Katie Reule

Abbi Pittman

Katie RueleLast winter was possibly one of the largest letdowns of my time in Boone.

A couple of snowfalls and a little bite in the air was all we got, and I couldn’t have been more disappointed.

Where were all the huge snows that coated the campus in a massive blanket that usually awarded a day or two of cancelled classes?

There were about three snows last year that were child’s play for anybody who has lived through any of the previous infamous winters at the university.

How many freshmen were scoffing at the paltry snow thinking they had seen the worst of it? Thinking everyone had been over exaggerating?

It was impossible last winter to explain to those newbies what really happens when snow falls in Boone.

 Most new students, especially those who come from cities further east, think snowfall immediately means class cancellations and maybe some skiing or sledding.

But the problem with living in the mountains and in a town with a track record of tremendous snowstorms is that the people and the university are already prepared for the snow.

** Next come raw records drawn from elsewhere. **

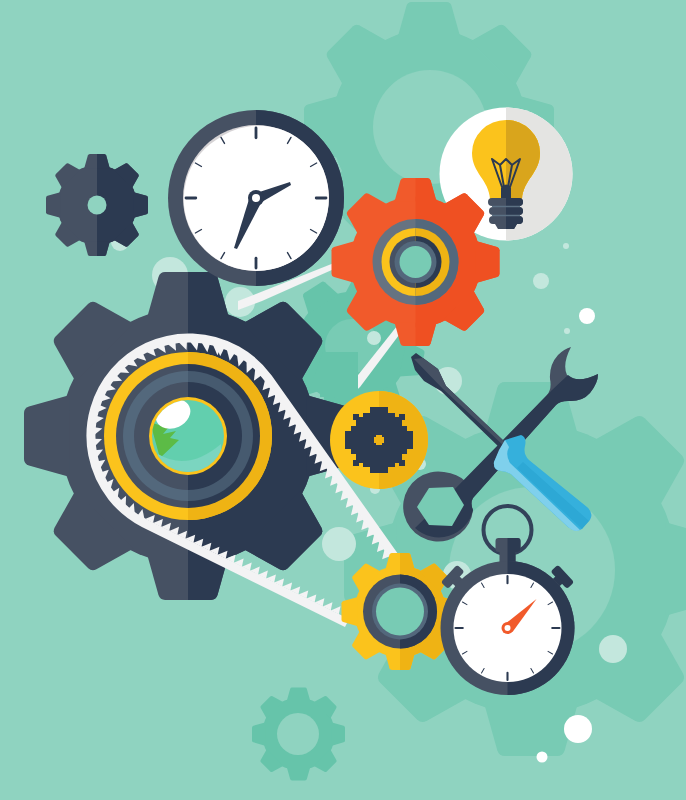
<!DOCTYPE html>
<html lang="en">
<head>
<meta charset="utf-8">
<title>Gears, clocks and tools</title>
<style>
:root{--mint:#8fd3c0;--mint-gear:#78cbb4;--mint-deep:#66c4aa;--mist:#c3e7dd;--slate:#465163;--navy:#2c3a51;--steel:#53687c;--steel-dark:#465a6f;--yellow:#fbc31c;--amber:#efb314;--red:#f15a2b;--red-dark:#ef5022;--white:#fff;--belt:#f3f3f4;--shade:#e4e4e2;--blue:#35b0dc;--blue-light:#7fd0ec;--blue-dark:#1f97c6}
html,body{margin:0;height:100%;overflow:hidden;background:var(--mint)}
svg{display:block;width:686px;height:800px}
.mint{fill:var(--mint)}.mint-gear{fill:var(--mint-gear)}.mint-deep{fill:var(--mint-deep)}.mist{fill:var(--mist)}
.slate{fill:var(--slate)}.navy{fill:var(--navy)}.steel{fill:var(--steel)}.steel-dark{fill:var(--steel-dark)}
.yellow{fill:var(--yellow)}.amber{fill:var(--amber)}.red{fill:var(--red)}.red-dark{fill:var(--red-dark)}
.white{fill:var(--white)}.belt{fill:var(--belt)}.shade{fill:var(--shade)}
.blue{fill:var(--blue)}.blue-light{fill:var(--blue-light)}.blue-dark{fill:var(--blue-dark)}
.line{fill:none;stroke:var(--navy);stroke-linecap:round;stroke-linejoin:round}
.belt-line{fill:none;stroke:var(--belt)}
</style>
</head>
<body>
<svg viewBox="0 0 686 800" role="img" aria-label="Gears, a drive belt, clocks, a light bulb and tools on a mint background">
<defs>
  <path id="tooth" d="M-25-72L-18-97Q-17-100-14-100H14Q17-100 18-97L25-72Z"/>
  <g id="tooth-pair"><use href="#tooth"/><use href="#tooth" transform="rotate(180)"/></g>
  <g id="gear">
    <circle r="78"/>
    <use href="#tooth-pair"/>
    <use href="#tooth-pair" transform="rotate(45)"/>
    <use href="#tooth-pair" transform="rotate(90)"/>
    <use href="#tooth-pair" transform="rotate(135)"/>
  </g>
  <clipPath id="right-half"><rect width="220" height="440" y="-220"/></clipPath>
  <path id="belt-tooth" d="M-5-95L4-95L3-86Z"/>
  <g id="belt-teeth">
    <use href="#belt-tooth"/>
    <use href="#belt-tooth" transform="rotate(7)"/>
    <use href="#belt-tooth" transform="rotate(14)"/>
    <use href="#belt-tooth" transform="rotate(21)"/>
    <use href="#belt-tooth" transform="rotate(28)"/>
  </g>
  <path id="saw" d="M0 0h72l-2 8-7-8-2 8-7-8-2 8-7-8-2 8-7-8-2 8-7-8-2 8-7-8-2 8-7-8-2 8Z"/>
  <g id="quarter-ticks">
    <path d="M0-100V-86" stroke-width="4"/>
    <path d="M0-100V-90" stroke-width="2" transform="rotate(30)"/>
    <path d="M0-100V-90" stroke-width="2" transform="rotate(60)"/>
  </g>
  <g id="clock-ticks">
    <use href="#quarter-ticks"/>
    <use href="#quarter-ticks" transform="rotate(90)"/>
    <use href="#quarter-ticks" transform="rotate(180)"/>
    <use href="#quarter-ticks" transform="rotate(270)"/>
  </g>
  <clipPath id="lens"><circle r="36"/></clipPath>
</defs>

<rect class="mint" width="686" height="800"/>

<g id="background-gears">
  <use href="#gear" class="mint-gear" transform="translate(429 127) scale(1.25)"/>
  <circle class="mint" cx="430" cy="127" r="57"/>
  <use href="#gear" class="mint-gear" transform="translate(531 569) scale(1.87)"/>
  <circle class="mint" cx="532" cy="570" r="83"/>
  <use href="#gear" class="mint-deep" transform="translate(352 348) rotate(12) scale(.72)"/>
  <circle class="mint-gear" cx="352" cy="346" r="27"/>
  <use href="#gear" class="mint-deep" transform="translate(298.500 734) scale(.465)"/>
  <circle class="mint" cx="298" cy="734" r="21"/>
</g>

<g id="bubbles" class="mist">
  <circle cx="170" cy="275" r="18"/><circle cx="240" cy="302" r="15"/><circle cx="120" cy="242" r="9"/>
  <circle cx="448" cy="381" r="14"/><circle cx="374" cy="338" r="7"/><circle cx="541" cy="281" r="8"/>
  <circle cx="566" cy="246" r="3"/><circle cx="567" cy="331" r="3"/><circle cx="613" cy="649" r="14"/>
  <circle cx="457" cy="575" r="14"/><circle cx="420" cy="464" r="6"/><circle cx="375" cy="489" r="5"/>
  <g class="white"><circle cx="587" cy="316" r="8"/><circle cx="578" cy="729" r="14"/><circle cx="542" cy="757" r="5.500"/><circle cx="440" cy="312" r="9"/></g>
</g>

<g id="small-dark-gear" transform="translate(97 205)">
  <use href="#gear" class="slate" transform="scale(.51)"/>
  <g clip-path="url(#right-half)"><use href="#gear" class="navy" transform="scale(.51)"/></g>
  <circle class="mint" r="9.500"/>
</g>

<g id="thin-belt" class="belt">
  <path d="M238 301L334 263V269L262 301L238 310Z"/>
  <path d="M397 326L402 331L360 387L346 400L339 399Z"/>
</g>

<g id="large-gear" transform="translate(188 436)">
  <use href="#gear" class="slate" transform="scale(1.64)"/>
  <g clip-path="url(#right-half)"><use href="#gear" class="navy" transform="scale(1.64)"/></g>
  <path class="mint-deep" d="M135-84L127-62L122-48H132V-39H150V-36H170V-84Z"/>
</g>
<circle class="mist" cx="339" cy="544" r="17"/>

<g id="drive-belt">
  <path class="belt-line" stroke-width="9" d="M394 556L268 378A98 98 0 1 0 144 523L347 623"/>
  <g class="belt">
    <g transform="translate(188 436)">
      <use href="#belt-teeth" transform="rotate(-150)"/>
      <use href="#belt-teeth" transform="rotate(-115)"/>
      <use href="#belt-teeth" transform="rotate(-80)"/>
      <use href="#belt-teeth" transform="rotate(-45)"/>
      <use href="#belt-teeth" transform="rotate(-10)"/>
      <use href="#belt-teeth" transform="rotate(20)"/>
    </g>
    <g transform="translate(265 380) rotate(54.700)">
      <use href="#saw"/><use href="#saw" x="72"/><use href="#saw" x="144"/>
    </g>
    <g transform="translate(145 519) rotate(26.200) scale(1 -1)">
      <use href="#saw"/><use href="#saw" x="72"/><use href="#saw" x="144"/>
    </g>
  </g>
</g>

<g id="large-hub" transform="translate(188 436)">
  <circle class="yellow" r="84"/><circle class="slate" r="72"/><circle class="steel" r="65"/><circle class="slate" r="54"/>
  <g clip-path="url(#right-half)">
    <circle class="amber" r="84"/><circle class="navy" r="72"/><circle class="steel-dark" r="65"/><circle class="navy" r="54"/>
  </g>
  <circle class="yellow" r="39"/>
  <g clip-path="url(#lens)">
    <rect x="-40" y="-40" width="80" height="80" fill="#62cfae"/>
    <path fill="#5cbb46" d="M-38-14L-20-8L-25-2L-12-5L-18 2L-9 4L-28 22Z"/>
    <ellipse class="white" cx="-15" cy="-22" rx="18" ry="14" transform="rotate(-25 -15 -22)"/>
    <path fill="#7bd5c0" d="M-30 18Q0 36 33 8V40H-30Z"/>
  </g>
</g>

<g id="wall-clock" transform="translate(256 198)">
  <circle class="slate" r="88"/>
  <g clip-path="url(#right-half)"><circle class="navy" r="88"/></g>
  <circle r="73" fill="#d6d3d5"/>
  <path class="white" d="M-40-58A70 70 0 0 1 70-20A73 73 0 0 1 0 73A73 73 0 0 1-65 32A70 70 0 0 1-40-58Z"/>
  <circle class="white" cx="2" cy="2" r="70"/>
  <use href="#clock-ticks" class="line" transform="scale(.7)"/>
  <path class="navy" d="M-3-4L34-16L35-13L4 5Z"/>
  <path class="navy" d="M-6-2L-22 50L-19 51L6 3Z"/>
  <circle class="navy" r="8"/><circle class="white" r="4"/>
</g>

<g id="light-bulb" transform="translate(506 174)">
  <circle class="white" r="66.500"/>
  <g clip-path="url(#right-half)"><circle class="shade" r="66.500"/></g>
  <path id="bulb-glass" class="yellow" d="M-16 25C-17 6-34-1-34-21A34 33 0 0 1 34-21C34-1 17 6 16 25Z"/>
  <g clip-path="url(#right-half)"><use href="#bulb-glass"/><path fill="#d9a51c" d="M0-54A34 33 0 0 1 34-21C34-1 17 6 16 25H0Z"/></g>
  <path class="line" stroke-width="2" d="M-4 13L-14-15L-6-9L0-15L6-9L14-15L4 13M-2 13L-6-9M2 13L6-9"/>
  <path class="navy" d="M-5 25V14Q0 7 5 14V25Z"/>
  <g class="slate"><rect x="-18" y="24" width="35" height="8" rx="4"/><rect x="-17" y="33" width="34" height="8" rx="4"/><rect x="-17" y="42" width="34" height="8" rx="4"/><path d="M-11 50H11L8 55H-8Z"/></g>
  <path class="navy" d="M0 24H13A4 4 0 0 1 13 32H0ZM0 33H13A4 4 0 0 1 13 41H0ZM0 42H13A4 4 0 0 1 13 50H11L8 55H0Z"/>
  <path stroke="#5c7184" stroke-width="1.500" d="M-14 32.500H14M-14 41.500H14"/>
</g>

<g id="red-gear" transform="translate(415.500 262)">
  <use href="#gear" class="red" transform="scale(.84)"/>
  <g clip-path="url(#right-half)"><use href="#gear" class="red-dark" transform="scale(.84)"/></g>
  <circle r="43" fill="#667381"/>
  <circle class="yellow" r="34"/><circle class="slate" r="26"/>
  <g clip-path="url(#right-half)"><circle class="steel" r="43"/><circle class="amber" r="34"/><circle class="navy" r="26"/></g>
  <circle class="steel" r="21"/><circle class="mint-gear" r="16"/>
</g>

<g id="yellow-disc" transform="translate(379 440)">
  <circle class="yellow" r="49"/>
  <g clip-path="url(#right-half)"><circle class="amber" r="49"/></g>
  <path class="navy" d="M-9-33H9V-27H16V-23H20V-26H26V-20H23V-14H28V-9H34V9H28V14H23V20H26V26H20V23H16V27H9V33H-9V27H-16V23H-20V26H-26V20H-23V14H-28V9H-34V-9H-28V-14H-23V-20H-26V-26H-20V-23H-16V-27H-9Z"/>
  <path class="amber" d="M-3-5H3V-3H5V3H3V5H-3V3H-5V-3H-3Z"/>
</g>

<g id="wrench">
  <path class="slate" d="M465 481L547 395Q552 389 550 379Q549 365 558 355Q564 349 571 347Q562 364 567 375Q577 384 598 374Q598 383 590 393Q582 402 568 401Q560 401 556 405L473 498Q470 503 473 510A35 35 0 1 1 444 472Q458 474 465 481Z"/>
  <path class="navy" d="M568 375Q578 384 598 374Q598 383 590 393Q582 402 568 401Q560 401 556 405L473 498Q470 503 473 510A35 35 0 0 1 415 528L451 493L552 390Z"/>
  <polygon class="mint-gear" points="429,488 453,487 464,505 452,526 429,525 417,507"/>
</g>

<g id="screwdriver">
  <path class="navy" d="M411 357L416 353L423 358L438 369L446 386L506 443L501 449L441 391L424 381L415 370Z"/>
  <path class="slate" d="M414 359L423 358L438 369L446 386L506 443L504 446L443 389Z"/>
  <path class="blue" d="M505 440L521 435Q527 437 525 446Q523 454 529 460L587 507Q594 513 590 520L582 529Q575 533 568 527L514 477Q508 471 501 471Q493 470 494 462Z"/>
  <path class="blue-light" d="M505 440L499 450L494 462Q493 470 501 471Q508 471 514 477L568 527Q575 533 580 530L510 463Q505 455 509 447Z"/>
  <path class="blue-dark" d="M523 462L589 521L582 529L517 468Z" opacity=".35"/>
</g>

<g id="yellow-gear" transform="translate(400 611.500)">
  <use href="#gear" class="yellow" transform="scale(.585)"/>
  <g clip-path="url(#right-half)"><use href="#gear" class="amber" transform="scale(.585)"/></g>
  <circle class="slate" r="37"/>
  <g clip-path="url(#right-half)"><circle class="navy" r="37"/></g>
  <circle class="steel" r="28"/><circle class="mint-gear" r="24"/>
</g>

<g id="stopwatch" transform="translate(507.500 628)">
  <circle cy="-98" r="24" fill="none" stroke="#33425a" stroke-width="4"/>
  <path class="slate" d="M-12-87Q-12-90-9-90H10Q13-90 13-87V-79Q13-76 10-76H8V-60H-8V-76H-9Q-12-76-12-79Z"/>
  <path class="navy" d="M0-90H10Q13-90 13-87V-79Q13-76 10-76H8V-60H0Z"/>
  <g id="side-button" class="slate" transform="rotate(-47)"><rect x="-12" y="-80" width="24" height="10" rx="3"/><rect x="-5" y="-72" width="10" height="12"/></g>
  <g class="navy" transform="rotate(47)"><rect x="-12" y="-80" width="24" height="10" rx="3"/><rect x="-5" y="-72" width="10" height="12"/></g>
  <circle class="slate" r="67"/>
  <g clip-path="url(#right-half)"><circle class="navy" r="67"/></g>
  <circle class="white" r="54"/>
  <use href="#clock-ticks" class="line" transform="scale(.52)"/>
  <path class="red" d="M-5-2L29-29L5 4Z"/>
  <circle class="red" r="6"/><circle class="white" r="3"/>
</g>
</svg>
</body>
</html>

So don’t get your hopes up. Classes won’t get cancelled for a couple inches of snowfall.

When it snows in Boone, it’s not some dainty “winter wonderland.”

It’s more like “snowmaggedon” – bordering on “ice apocalypse.”

With the way the weather looks now, I wouldn’t be surprised if snow was falling sometime in October. Already the mornings are a good 40 degrees and the nights are even worse.

My advice to anyone that is thinking they can slide through the upcoming winter months is to go ahead and start collecting your thick winter coats, fuzzy socks, knitted scarves and clunky snow boots because otherwise you’ll be slipping on black ice while freezing up the hill to your dorm.

So get ready to bundle up, Mountaineers, because my prediction is that this winter is going to take us all by surprise.

And one more thing: when you see someone fall (it’s going to happen), don’t laugh. You’ll be next.

Reule, a junior journalism and public relations major from Charlotte, is an opinion writer.